The board members of the Florida Chamber of Commerce must have whiplash. Before last month's primary election, the chamber was among those spending millions to paint Republican Rick Scott as unqualified to be governor. But on Thursday, board members endorsed him over Democrat and retired banking executive Alex Sink. In fact, they didn't find a single Democratic candidate they could embrace. It suggests the chamber is happy to cede its role in making independent, merit-based judgments on behalf of its members to become a wholly owned subsidiary of the Republican Party.
The chamber was all too happy in the days running up to the Republican primary last month to remind voters of Scott's premier accomplishment in business: serving as a CEO of a hospital chain that committed massive Medicare fraud and paid a record $1.7 billion fine.

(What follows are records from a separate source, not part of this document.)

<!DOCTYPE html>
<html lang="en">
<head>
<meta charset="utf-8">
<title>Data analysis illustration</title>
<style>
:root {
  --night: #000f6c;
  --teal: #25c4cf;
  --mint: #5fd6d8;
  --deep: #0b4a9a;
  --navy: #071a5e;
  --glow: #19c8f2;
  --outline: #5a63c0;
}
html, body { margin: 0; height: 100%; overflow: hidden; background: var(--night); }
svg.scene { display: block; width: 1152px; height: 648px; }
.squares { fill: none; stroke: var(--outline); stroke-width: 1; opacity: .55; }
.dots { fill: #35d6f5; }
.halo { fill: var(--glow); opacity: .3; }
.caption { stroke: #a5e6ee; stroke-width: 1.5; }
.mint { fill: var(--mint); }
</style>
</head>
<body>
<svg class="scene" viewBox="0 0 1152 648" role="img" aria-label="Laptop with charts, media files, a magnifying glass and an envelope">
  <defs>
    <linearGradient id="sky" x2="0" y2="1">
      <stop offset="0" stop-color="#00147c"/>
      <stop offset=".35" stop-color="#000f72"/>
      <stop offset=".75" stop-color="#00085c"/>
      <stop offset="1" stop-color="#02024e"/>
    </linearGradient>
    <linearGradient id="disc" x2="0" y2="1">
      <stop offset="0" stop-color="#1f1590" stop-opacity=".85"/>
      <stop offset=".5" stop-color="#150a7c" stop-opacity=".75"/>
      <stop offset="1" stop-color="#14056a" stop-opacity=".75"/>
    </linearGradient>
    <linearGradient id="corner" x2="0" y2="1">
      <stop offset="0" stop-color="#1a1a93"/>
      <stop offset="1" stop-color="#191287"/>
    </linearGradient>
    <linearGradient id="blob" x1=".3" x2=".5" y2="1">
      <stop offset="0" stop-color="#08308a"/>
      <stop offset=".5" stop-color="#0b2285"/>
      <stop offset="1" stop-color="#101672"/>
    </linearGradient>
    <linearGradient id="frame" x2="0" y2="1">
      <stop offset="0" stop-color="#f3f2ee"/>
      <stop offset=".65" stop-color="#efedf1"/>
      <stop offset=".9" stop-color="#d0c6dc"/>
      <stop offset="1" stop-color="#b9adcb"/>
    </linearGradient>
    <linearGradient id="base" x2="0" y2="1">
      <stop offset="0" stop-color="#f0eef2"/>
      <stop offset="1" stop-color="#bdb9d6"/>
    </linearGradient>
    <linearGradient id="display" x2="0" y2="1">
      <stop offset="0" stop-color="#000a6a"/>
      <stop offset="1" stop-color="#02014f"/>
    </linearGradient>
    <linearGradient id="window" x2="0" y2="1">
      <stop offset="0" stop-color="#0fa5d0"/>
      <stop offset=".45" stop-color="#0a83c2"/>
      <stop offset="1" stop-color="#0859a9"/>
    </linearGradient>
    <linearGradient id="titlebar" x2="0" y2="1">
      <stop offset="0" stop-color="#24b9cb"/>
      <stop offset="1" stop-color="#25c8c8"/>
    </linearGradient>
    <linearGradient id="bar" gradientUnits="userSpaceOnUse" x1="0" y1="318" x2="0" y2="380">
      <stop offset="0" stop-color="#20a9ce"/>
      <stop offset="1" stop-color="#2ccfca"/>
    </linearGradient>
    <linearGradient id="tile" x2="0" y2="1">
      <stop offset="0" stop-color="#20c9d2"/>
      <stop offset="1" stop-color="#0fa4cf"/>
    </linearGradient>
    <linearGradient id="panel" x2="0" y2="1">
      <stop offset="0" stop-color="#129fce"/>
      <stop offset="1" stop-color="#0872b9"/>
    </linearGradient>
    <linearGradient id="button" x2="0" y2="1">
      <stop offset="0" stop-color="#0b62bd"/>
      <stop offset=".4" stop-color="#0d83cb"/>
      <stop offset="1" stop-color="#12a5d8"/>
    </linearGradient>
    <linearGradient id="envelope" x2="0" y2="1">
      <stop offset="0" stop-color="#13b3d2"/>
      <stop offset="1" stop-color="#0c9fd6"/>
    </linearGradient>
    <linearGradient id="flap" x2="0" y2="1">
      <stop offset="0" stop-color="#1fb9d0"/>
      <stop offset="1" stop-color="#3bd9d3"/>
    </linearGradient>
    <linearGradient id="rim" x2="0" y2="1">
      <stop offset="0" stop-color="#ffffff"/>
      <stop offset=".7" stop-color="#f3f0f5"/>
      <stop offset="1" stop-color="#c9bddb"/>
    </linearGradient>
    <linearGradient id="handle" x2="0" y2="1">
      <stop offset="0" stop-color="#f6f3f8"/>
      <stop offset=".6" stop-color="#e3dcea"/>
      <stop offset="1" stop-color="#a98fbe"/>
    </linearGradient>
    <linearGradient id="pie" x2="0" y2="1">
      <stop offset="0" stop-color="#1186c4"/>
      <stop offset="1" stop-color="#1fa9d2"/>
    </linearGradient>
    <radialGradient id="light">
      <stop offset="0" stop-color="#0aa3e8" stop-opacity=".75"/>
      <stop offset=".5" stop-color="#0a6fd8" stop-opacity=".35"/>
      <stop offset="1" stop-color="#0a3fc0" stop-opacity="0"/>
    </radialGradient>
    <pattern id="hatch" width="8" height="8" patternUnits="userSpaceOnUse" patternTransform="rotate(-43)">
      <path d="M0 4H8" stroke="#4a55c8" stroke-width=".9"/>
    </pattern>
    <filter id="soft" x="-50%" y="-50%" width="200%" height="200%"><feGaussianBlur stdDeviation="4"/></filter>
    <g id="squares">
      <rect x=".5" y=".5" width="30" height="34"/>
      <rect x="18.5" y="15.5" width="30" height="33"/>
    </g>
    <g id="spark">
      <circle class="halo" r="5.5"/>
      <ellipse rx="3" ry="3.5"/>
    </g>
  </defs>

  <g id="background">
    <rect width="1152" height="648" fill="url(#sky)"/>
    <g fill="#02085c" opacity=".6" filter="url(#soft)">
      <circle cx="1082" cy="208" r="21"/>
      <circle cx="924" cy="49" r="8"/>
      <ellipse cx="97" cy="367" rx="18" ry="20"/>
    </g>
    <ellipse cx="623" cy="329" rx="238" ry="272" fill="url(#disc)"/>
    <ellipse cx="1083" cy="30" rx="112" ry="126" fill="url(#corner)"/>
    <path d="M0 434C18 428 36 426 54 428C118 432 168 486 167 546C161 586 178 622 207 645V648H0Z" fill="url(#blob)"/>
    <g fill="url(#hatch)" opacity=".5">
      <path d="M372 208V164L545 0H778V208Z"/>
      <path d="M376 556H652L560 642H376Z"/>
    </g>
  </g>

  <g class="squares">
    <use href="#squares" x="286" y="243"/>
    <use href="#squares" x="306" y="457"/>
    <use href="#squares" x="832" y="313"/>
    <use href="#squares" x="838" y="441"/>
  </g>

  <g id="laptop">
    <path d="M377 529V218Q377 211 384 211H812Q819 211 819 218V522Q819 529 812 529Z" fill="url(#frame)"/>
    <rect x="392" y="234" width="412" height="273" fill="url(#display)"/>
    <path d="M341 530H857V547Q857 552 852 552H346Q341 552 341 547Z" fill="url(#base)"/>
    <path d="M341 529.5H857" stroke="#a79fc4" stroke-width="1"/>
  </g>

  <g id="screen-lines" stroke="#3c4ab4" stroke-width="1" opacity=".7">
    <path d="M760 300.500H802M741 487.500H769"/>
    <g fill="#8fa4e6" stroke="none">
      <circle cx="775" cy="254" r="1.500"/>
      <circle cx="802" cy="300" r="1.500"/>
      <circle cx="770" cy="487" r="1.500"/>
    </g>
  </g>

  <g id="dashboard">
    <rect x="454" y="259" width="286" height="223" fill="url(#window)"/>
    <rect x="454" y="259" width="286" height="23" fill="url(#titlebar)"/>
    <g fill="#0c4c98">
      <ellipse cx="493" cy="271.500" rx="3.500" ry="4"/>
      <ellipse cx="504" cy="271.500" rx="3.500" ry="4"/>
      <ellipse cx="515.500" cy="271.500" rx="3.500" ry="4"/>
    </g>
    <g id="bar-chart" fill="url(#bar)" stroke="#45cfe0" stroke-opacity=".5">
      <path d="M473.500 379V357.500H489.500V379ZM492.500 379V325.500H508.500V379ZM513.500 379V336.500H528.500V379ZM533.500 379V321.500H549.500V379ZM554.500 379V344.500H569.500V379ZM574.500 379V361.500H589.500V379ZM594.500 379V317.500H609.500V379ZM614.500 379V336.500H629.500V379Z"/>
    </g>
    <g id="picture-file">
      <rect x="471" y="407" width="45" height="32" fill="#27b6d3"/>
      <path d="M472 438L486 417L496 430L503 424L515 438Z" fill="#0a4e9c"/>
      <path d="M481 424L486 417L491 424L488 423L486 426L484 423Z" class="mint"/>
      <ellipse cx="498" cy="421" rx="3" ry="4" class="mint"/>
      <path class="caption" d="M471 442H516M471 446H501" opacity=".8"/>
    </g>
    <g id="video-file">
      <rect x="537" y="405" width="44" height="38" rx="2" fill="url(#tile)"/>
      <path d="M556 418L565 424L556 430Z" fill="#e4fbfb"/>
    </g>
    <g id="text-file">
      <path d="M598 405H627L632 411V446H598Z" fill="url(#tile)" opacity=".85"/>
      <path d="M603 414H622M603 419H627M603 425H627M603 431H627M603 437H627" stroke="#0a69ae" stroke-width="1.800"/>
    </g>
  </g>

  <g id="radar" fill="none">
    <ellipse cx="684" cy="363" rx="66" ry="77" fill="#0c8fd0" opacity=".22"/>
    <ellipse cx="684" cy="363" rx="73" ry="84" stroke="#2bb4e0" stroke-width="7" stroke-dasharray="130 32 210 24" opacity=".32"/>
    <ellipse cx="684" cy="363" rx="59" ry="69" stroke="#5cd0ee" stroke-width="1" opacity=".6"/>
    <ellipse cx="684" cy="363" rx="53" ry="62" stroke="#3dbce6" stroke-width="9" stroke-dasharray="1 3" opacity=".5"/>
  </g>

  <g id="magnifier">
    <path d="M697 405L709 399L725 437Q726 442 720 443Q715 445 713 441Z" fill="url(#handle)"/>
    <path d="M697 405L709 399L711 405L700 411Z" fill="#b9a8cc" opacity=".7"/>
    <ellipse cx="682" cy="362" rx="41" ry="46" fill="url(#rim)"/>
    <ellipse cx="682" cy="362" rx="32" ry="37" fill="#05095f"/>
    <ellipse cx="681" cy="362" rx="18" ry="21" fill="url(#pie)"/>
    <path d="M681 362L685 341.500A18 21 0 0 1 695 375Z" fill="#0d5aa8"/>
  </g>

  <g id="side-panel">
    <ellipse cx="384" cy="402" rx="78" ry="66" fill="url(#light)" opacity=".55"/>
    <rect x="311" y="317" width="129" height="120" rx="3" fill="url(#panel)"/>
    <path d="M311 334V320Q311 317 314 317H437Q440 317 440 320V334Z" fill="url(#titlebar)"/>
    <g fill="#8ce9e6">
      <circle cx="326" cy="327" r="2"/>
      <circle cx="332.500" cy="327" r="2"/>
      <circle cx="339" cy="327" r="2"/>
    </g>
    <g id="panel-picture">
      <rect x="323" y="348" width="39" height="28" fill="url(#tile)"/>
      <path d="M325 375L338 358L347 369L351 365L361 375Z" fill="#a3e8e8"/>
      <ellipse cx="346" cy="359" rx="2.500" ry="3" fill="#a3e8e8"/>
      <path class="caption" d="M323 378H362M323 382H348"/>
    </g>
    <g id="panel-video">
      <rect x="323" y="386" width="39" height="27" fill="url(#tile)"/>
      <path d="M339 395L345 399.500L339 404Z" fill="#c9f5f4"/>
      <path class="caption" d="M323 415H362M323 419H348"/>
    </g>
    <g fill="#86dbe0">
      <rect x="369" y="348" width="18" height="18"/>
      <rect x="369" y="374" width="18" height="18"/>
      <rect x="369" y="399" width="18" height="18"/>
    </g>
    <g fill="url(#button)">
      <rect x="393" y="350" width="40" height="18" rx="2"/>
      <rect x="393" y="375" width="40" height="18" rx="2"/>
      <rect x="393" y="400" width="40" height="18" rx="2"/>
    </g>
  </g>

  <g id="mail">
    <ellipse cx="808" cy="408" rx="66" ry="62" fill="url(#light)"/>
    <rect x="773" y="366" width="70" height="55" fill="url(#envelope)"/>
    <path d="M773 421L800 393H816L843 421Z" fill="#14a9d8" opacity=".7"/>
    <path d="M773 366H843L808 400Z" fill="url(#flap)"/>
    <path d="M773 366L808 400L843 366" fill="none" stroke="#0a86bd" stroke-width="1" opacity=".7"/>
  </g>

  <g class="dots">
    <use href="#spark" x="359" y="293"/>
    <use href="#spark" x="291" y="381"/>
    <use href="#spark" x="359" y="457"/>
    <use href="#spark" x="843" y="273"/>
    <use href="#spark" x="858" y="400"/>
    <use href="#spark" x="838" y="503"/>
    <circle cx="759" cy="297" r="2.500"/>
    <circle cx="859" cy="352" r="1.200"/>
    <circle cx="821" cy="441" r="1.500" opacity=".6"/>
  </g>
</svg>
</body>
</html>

By comparison, Sink was a bank executive for 26 years at a giant financial institution and has served four years as Florida's chief financial officer.
More importantly for the chamber's membership, Sink's agenda is in line with the chamber's — not unexpected from a candidate who once served on its board. She's proposed giving business start-ups access to capital by deferring corporate income taxes for the first three years. She wants to offer corporate tax credits to businesses that add jobs, and has joined the call to cut regulatory and permitting red tape. Scott has his own economic plan, but it's less detailed and in some cases, unrealistic. For example, one of the ways he says he'll be able to afford broad property tax cuts is to cut $1 billion from a $2.3 billion prison budget. Exactly how he'll do that without wholesale release of prisoners has yet to be explained.
In justifying the endorsement, Steve Halverson, the chamber chairman, said that Scott's experience creating jobs is "the type of leadership that Florida's economy needs." That's a far cry from the way Scott was portrayed in ads paid for with chamber money during his primary battle with Attorney General Bill McCollum. In just one example, a television ad campaign underwritten with $500,000 from the U.S. Chamber of Commerce denounced Scott as profiting from the "largest Medicare fraud in American history."
Just how did Scott go from notorious scoundrel to the right candidate for governor of the fourth-largest state? In the chamber's view apparently only one answer matters: He's not a Democrat.